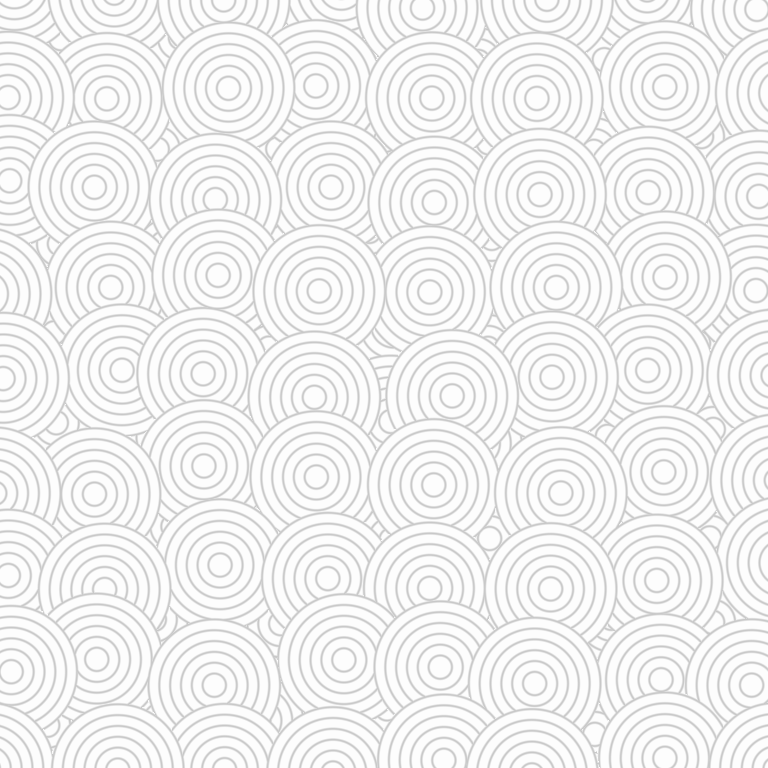
Reproduce this pattern procedurally as a WebGL 1 fragment shader.

```glsl
precision highp float;

uniform vec2 u_resolution;

const vec2 GRID = vec2(7.0, 8.0);          // discs across and up the canvas
const vec2 JITTER = vec2(0.022, 0.019);    // largest shift of a disc centre
const float DISC_RADIUS = 0.0857;
const float RING_GAP = 0.0141;
const float RING_COUNT = 6.0;
const float LINE_HALF = 0.0028;            // soft half width of a ring line
const float ORDER_JITTER = 0.04;           // randomness of the stacking order
const float LAYER_DEPTH = 10.0;            // keeps filler discs behind the rest
const vec3 PAPER = vec3(0.992);
const vec3 LINE = vec3(0.785);

vec3 hash3(vec3 p) {
  p = fract(p * vec3(0.1031, 0.1030, 0.0973));
  p += dot(p, p.yxz + 33.33);
  return fract((p.xxy + p.yxx) * p.zyx);
}

// Ink of the ring nearest to distance d from a disc centre
float ringInk(float d, float halfWidth) {
  float inward = DISC_RADIUS - d;
  float ring = clamp(floor(inward / RING_GAP + 0.5), 0.0, RING_COUNT - 1.0);
  return 1.0 - smoothstep(0.0, halfWidth, abs(inward - ring * RING_GAP));
}

void main() {
  vec2 p = gl_FragCoord.xy / u_resolution.y;
  float halfWidth = max(LINE_HALF, 1.4 / u_resolution.y);

  float topOrder = -1000.0;
  float topInk = 0.0;
  float rimOrder = -1000.0;
  float rimInk = 0.0;

  // Layer 0 holds the main discs, layer 1 fills the gaps behind them
  for (int layer = 0; layer < 2; layer++) {
    float depth = float(layer);
    float shift = 0.5 * depth;
    vec2 nearest = floor(p * GRID - shift + 0.5);

    for (int j = -1; j <= 1; j++) {
      for (int i = -1; i <= 1; i++) {
        vec2 cell = nearest + vec2(float(i), float(j));
        vec3 rnd = hash3(vec3(cell + 17.0, 5.0 + 9.0 * depth));
        vec2 centre = (cell + shift) / GRID + JITTER * (2.0 * rnd.xy - 1.0);

        // Lower discs lie in front of higher ones
        float order = ORDER_JITTER * rnd.z - centre.y - LAYER_DEPTH * depth;
        float d = distance(p, centre);
        float ink = ringInk(d, halfWidth);

        if (d < DISC_RADIUS) {
          if (order > topOrder) {
            topOrder = order;
            topInk = ink;
          }
        } else if (ink > 0.0 && order > rimOrder) {
          rimOrder = order;
          rimInk = ink;
        }
      }
    }
  }

  // The outer half of a rim shows only over discs behind it
  float ink = rimOrder > topOrder ? max(topInk, rimInk) : topInk;
  gl_FragColor = vec4(mix(PAPER, LINE, ink), 1.0);
}
```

☆ ☆ ☆ ☆

State the number of lines in these entries where the word "cell" occurs, without any other words.

3